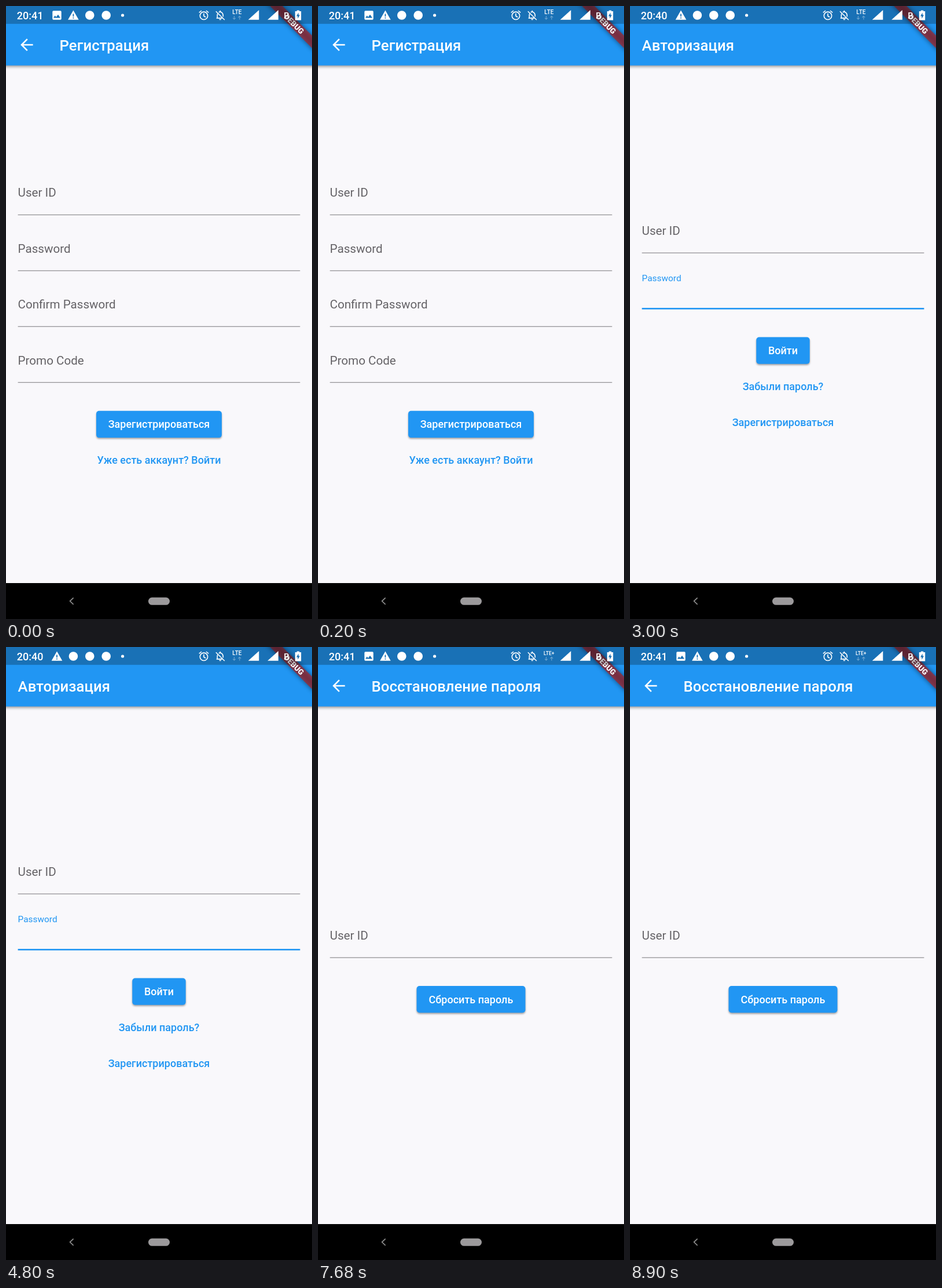
An HTML page that plays this animation: 529x1058 px, repeating every 9000 ms.

```html
<!DOCTYPE html>
<html lang="ru">
<head>
<meta charset="utf-8">
<title>Экраны входа</title>
<style>
  html, body { margin: 0; width: 100%; height: 100%; overflow: hidden; background: #f9f8fb; }
  svg { position: absolute; inset: 0; width: 100%; height: 100%; font-family: Roboto, sans-serif; }
  .title { font-size: 25.7px; font-weight: 500; fill: #fff; }
  .label { font-size: 20.6px; fill: #646266; }
  .float { font-size: 15.4px; fill: #2196f3; }
  .action { font-size: 18px; font-weight: 500; fill: #2196f3; text-anchor: middle; }
  .clock { font-size: 18px; font-weight: 500; }
  .net { text-anchor: middle; font-weight: 500; }
  .btn { fill: #2196f3; filter: drop-shadow(0 2px 1.4px rgba(0, 0, 0, .36)); }
  .bar { fill: #2196f3; filter: drop-shadow(0 2.5px 2.4px rgba(0, 0, 0, .42)); }
  .line { fill: none; stroke: #fff; }
</style>
</head>
<body>
<svg id="stage" viewBox="0 0 529 1058"></svg>
<script>
const LOOP = 9000;
const MID = 264.5;

const text = (cls, x, y, s) => `<text class="${cls}" x="${x}" y="${y}">${s}</text>`;
const at = (x, body) => `<g transform="translate(${x} 16)">${body}</g>`;

const field = (y, name) =>
  text('label', 20.6, y - 31.2, name) +
  `<rect x="20.6" y="${y - .7}" width="487.8" height="1.3" fill="#959497"/>`;

const focused = (y, name) =>
  text('float', 20.6, y - 47, name) +
  `<rect x="20.6" y="${y - 1.3}" width="487.8" height="2.6" fill="#2196f3"/>`;

const button = (y, w, s) =>
  `<rect class="btn" x="${MID - w / 2}" y="${y}" width="${w}" height="46.3" rx="5"/>` +
  `<text class="action" x="${MID}" y="${y + 29.6}" style="fill:#fff">${s}</text>`;

const link = (y, s) => text('action', MID, y, s);

const backArrow = '<path class="line" stroke-width="2.6" d="M46.6 67H28M36.8 57.2L27 67l9.8 9.8"/>';

// Status bar glyphs, each centred on its own origin.
const icons = {
  picture: '<path fill-rule="evenodd" d="M-6-7.7H6Q7.7-7.7 7.7-6V6Q7.7 7.7 6 7.7H-6Q-7.7 7.7-7.7 6V-6Q-7.7-7.7-6-7.7ZM-6 4.6H6L2-1.2-1.2 3-3.3.4Z"/>',
  warning: '<path fill-rule="evenodd" d="M0-8.4L9.3 7.8H-9.3ZM-.9-2.6V2.2H.9V-2.6ZM-.9 3.8V5.6H.9V3.8Z"/>',
  disc: '<circle r="7.8"/>',
  dot: '<circle r="2.6"/>',
  alarm: '<g class="line" stroke-width="1.6"><circle cy=".8" r="6.7"/><path d="M0-3.2V1.3L3.2 3.2M-8.2-4.6L-4-8M8.2-4.6L4-8"/></g>',
  muted: '<path class="line" stroke-width="1.6" d="M-7.4-6.8L7.6 8M-4.6-2.6Q-5-1-5 1V4.8H4.2M-2.6-5.2C1-7.2 5-4.4 5 .4V2.6M-6.6 5H3.6M0-8.3V-5.5"/><path d="M-2 6.4H2Q1.6 8.3 0 8.3T-2 6.4"/>',
  signal: '<path d="M-9.3 7.8H9.3V-9Z"/>',
  battery: '<path fill-rule="evenodd" d="M-2.2-8.6H2.2V-7H5.2V8.4H-5.2V-7H-2.2ZM.7-4.6L-3 1.6H-.6V5.8L3 -.6H.7Z"/>'
};

const status = (time, left, net, netSize) =>
  '<g fill="#fff">' + text('clock', 18.8, 22.5, time) +
  left.map((name, i) => at(88 + i * 28.4, icons[name])).join('') +
  at(342, icons.alarm) + at(370.3, icons.muted) +
  `<text class="net" x="399.3" y="14" font-size="${netSize}">${net}</text>` +
  '<path class="line" opacity=".35" stroke-width="1.2" d="M394.5 17v6m-2.4-2.4l2.4 2.4l2.4-2.4M403.8 23.4v-6m-2.4 2.4l2.4-2.4l2.4 2.4"/>' +
  at(428, icons.signal) + at(461.5, icons.signal) +
  text('clock', 480.2, 21.6, 'B').replace('>', ' style="font-size:15px">') +
  at(505, icons.battery) + '</g>';

const banner =
  '<g transform="translate(529 0) rotate(45)">' +
  '<rect x="-60" y="36" width="120" height="15.4" opacity=".5" style="filter:blur(4px)"/>' +
  '<rect x="-60" y="36" width="120" height="15.4" fill="#b71c1c" fill-opacity=".627"/>' +
  '<text y="48.5" fill="#fff" font-size="13.1" font-weight="900" text-anchor="middle">DEBUG</text></g>';

const navBar =
  '<rect y="996" width="529" height="62"/>' +
  '<path class="line" style="stroke:#8c8c8c" stroke-width="1.7" d="M116.6 1021.3l-6 5.8l6 5.8"/>' +
  '<rect x="246" y="1020.8" width="37" height="13" rx="6.5" fill="#9c9a9c"/>';

const screen = (s) =>
  '<g class="screen" opacity="0"><rect width="529" height="996" fill="#f9f8fb"/>' +
  '<rect class="bar" x="-10" y="-10" width="549" height="112.6"/>' +
  (s.back ? backArrow : '') + text('title', s.back ? 92.6 : 20.6, 76.6, s.title) +
  s.body + banner + '<rect width="529" height="30.8" fill-opacity=".25"/>' + s.status + '</g>';

const recent = ['picture', 'warning', 'disc', 'disc', 'dot'];
const screens = [
  { from: 0, to: 3000, back: true, title: 'Регистрация',
    status: status('20:41', recent, 'LTE', 10),
    body: ['User ID', 'Password', 'Confirm Password', 'Promo Code']
      .map((name, i) => field(360.5 + i * 96.4, name)).join('') +
      button(698.8, 217, 'Зарегистрироваться') + link(790.2, 'Уже есть аккаунт? Войти') },
  { from: 3000, to: 6000, title: 'Авторизация',
    status: status('20:40', ['warning', 'disc', 'disc', 'disc', 'dot'], 'LTE', 10),
    body: field(426.2, 'User ID') + focused(522.3, 'Password') +
      button(571.5, 92.4, 'Войти') + link(662.9, 'Забыли пароль?') + link(724.6, 'Зарегистрироваться') },
  { from: 6000, to: LOOP, back: true, title: 'Восстановление пароля',
    status: status('20:41', recent, 'LTE+', 8.6),
    body: field(536.2, 'User ID') + button(585, 188, 'Сбросить пароль') }
];

const stage = document.getElementById('stage');
stage.innerHTML = screens.map(screen).join('') + navBar;

// Hard cuts: each screen is opaque only inside its own span.
stage.querySelectorAll('.screen').forEach((el, i) => {
  const { from, to } = screens[i];
  const keys = [[0, from ? 0 : 1], [from, 1], [to, to < LOOP ? 0 : 1], [LOOP, to < LOOP ? 0 : 1]]
    .map(([t, opacity]) => ({ offset: t / LOOP, opacity, easing: 'step-end' }));
  const anim = el.animate(keys, { duration: LOOP, iterations: Infinity });
  anim.startTime = 0;
  anim.startTime = document.timeline.currentTime;
});
</script>
</body>
</html>
```
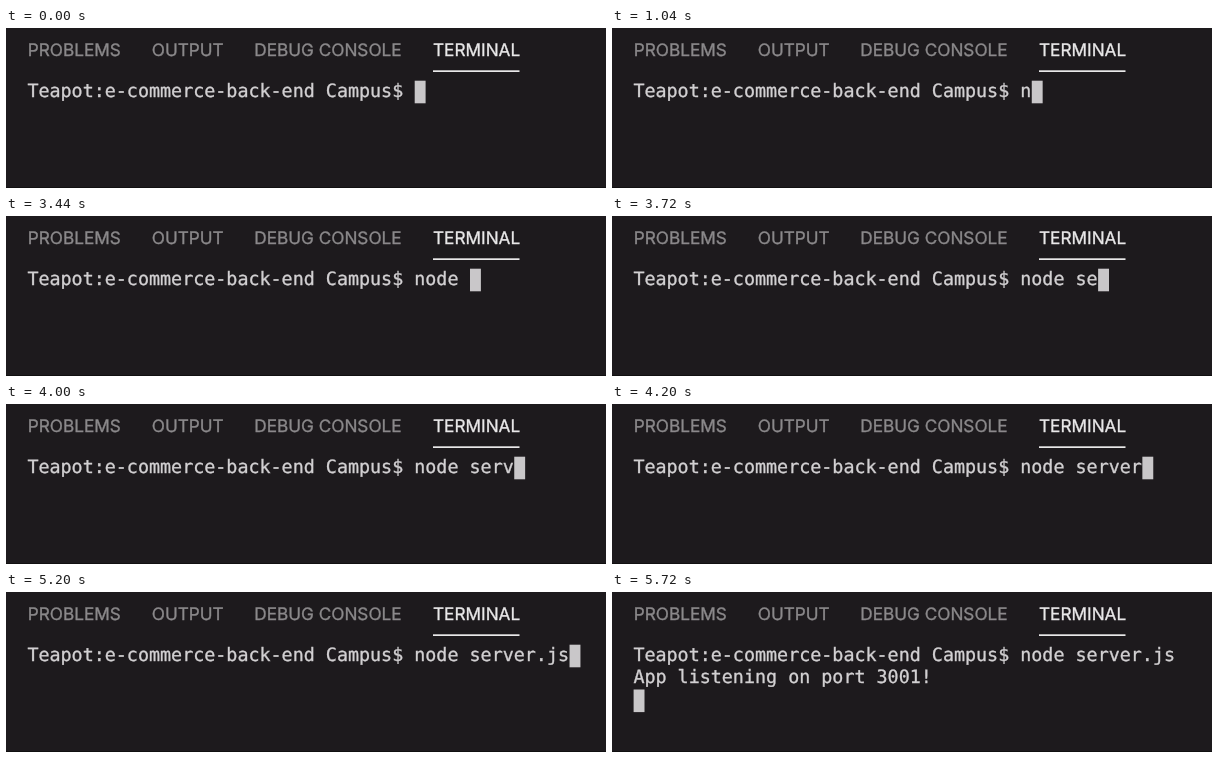
Animation, 600 px wide and 160 px high, one loop 7760 ms. Source, as an HTML page:

```html
<!DOCTYPE html>
<html lang="en">
<head>
<meta charset="utf-8">
<title>Terminal</title>
<style>
  html, body { margin: 0; width: 100%; height: 100%; overflow: hidden; background: #1d1a1d; }
  svg { display: block; }
  text { white-space: pre; text-rendering: geometricPrecision; }
  /* A thin outline gives the heavier strokes of smoothed screen text. */
  .tabs { font: 17.2px Inter, Roboto, sans-serif; fill: #8b898b; stroke: #8b898b; stroke-width: 0.35; }
  .tabs .active { fill: #e9e8e9; stroke: #e9e8e9; }
  .shell { font: 18.37px "DejaVu Sans Mono", monospace; fill: #d2d0d2; stroke: #d2d0d2; stroke-width: 0.35; }
</style>
</head>
<body>
<svg width="600" height="160" viewBox="0 0 600 160">
  <rect width="600" height="160" fill="#1d1a1d"/>
  <rect y="159" width="600" height="1" fill="#111011"/>
  <g class="tabs">
    <text x="21.8" y="28">PROBLEMS</text>
    <text x="145.8" y="28">OUTPUT</text>
    <text x="248.3" y="28">DEBUG CONSOLE</text>
    <text x="427" y="28" class="active">TERMINAL</text>
  </g>
  <rect x="427" y="42.3" width="86.5" height="1.7" fill="#e9e8e9"/>
  <g class="shell">
    <text id="command" x="21.4" y="69"></text>
    <text id="output" x="21.4" y="91.4"></text>
  </g>
  <rect id="cursor" width="10.9" height="22.6" fill="#c9c7c9"/>
</svg>
<script>
  const LOOP = 7760;
  const PROMPT = "Teapot:e-commerce-back-end Campus$ ";
  const COMMAND = "node server.js";
  const OUTPUT = "App listening on port 3001!";
  // One time per typed character of COMMAND, in ms.
  const KEY_TIMES = [1040, 1120, 1240, 1400, 3440, 3560, 3720, 3840, 4000, 4080, 4200, 4880, 5080, 5200];
  const ENTER_TIME = 5480;
  const OUTPUT_TIME = 5720;
  const LEFT = 21.6, TOP = 52.7, CHAR_WIDTH = 11.06, LINE_HEIGHT = 22.4;

  const command = document.getElementById("command");
  const output = document.getElementById("output");
  const cursor = document.getElementById("cursor");

  function setText(node, value) {
    if (node.textContent !== value) node.textContent = value;
  }

  function draw(t) {
    const typed = KEY_TIMES.filter(time => time <= t).length;
    const row = t >= OUTPUT_TIME ? 2 : t >= ENTER_TIME ? 1 : 0;
    const column = row ? 0 : PROMPT.length + typed;
    setText(command, PROMPT + COMMAND.slice(0, typed));
    setText(output, row === 2 ? OUTPUT : "");
    cursor.setAttribute("x", LEFT + column * CHAR_WIDTH);
    cursor.setAttribute("y", TOP + row * LINE_HEIGHT);
  }

  const start = performance.now();
  function tick() {
    draw((performance.now() - start) % LOOP);
    requestAnimationFrame(tick);
  }
  draw(0);
  requestAnimationFrame(tick);
</script>
</body>
</html>
```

+ + + +

• [Exercise requirements] Tally the lines above containing "title". Answer with the count only.

• [Answer space] 7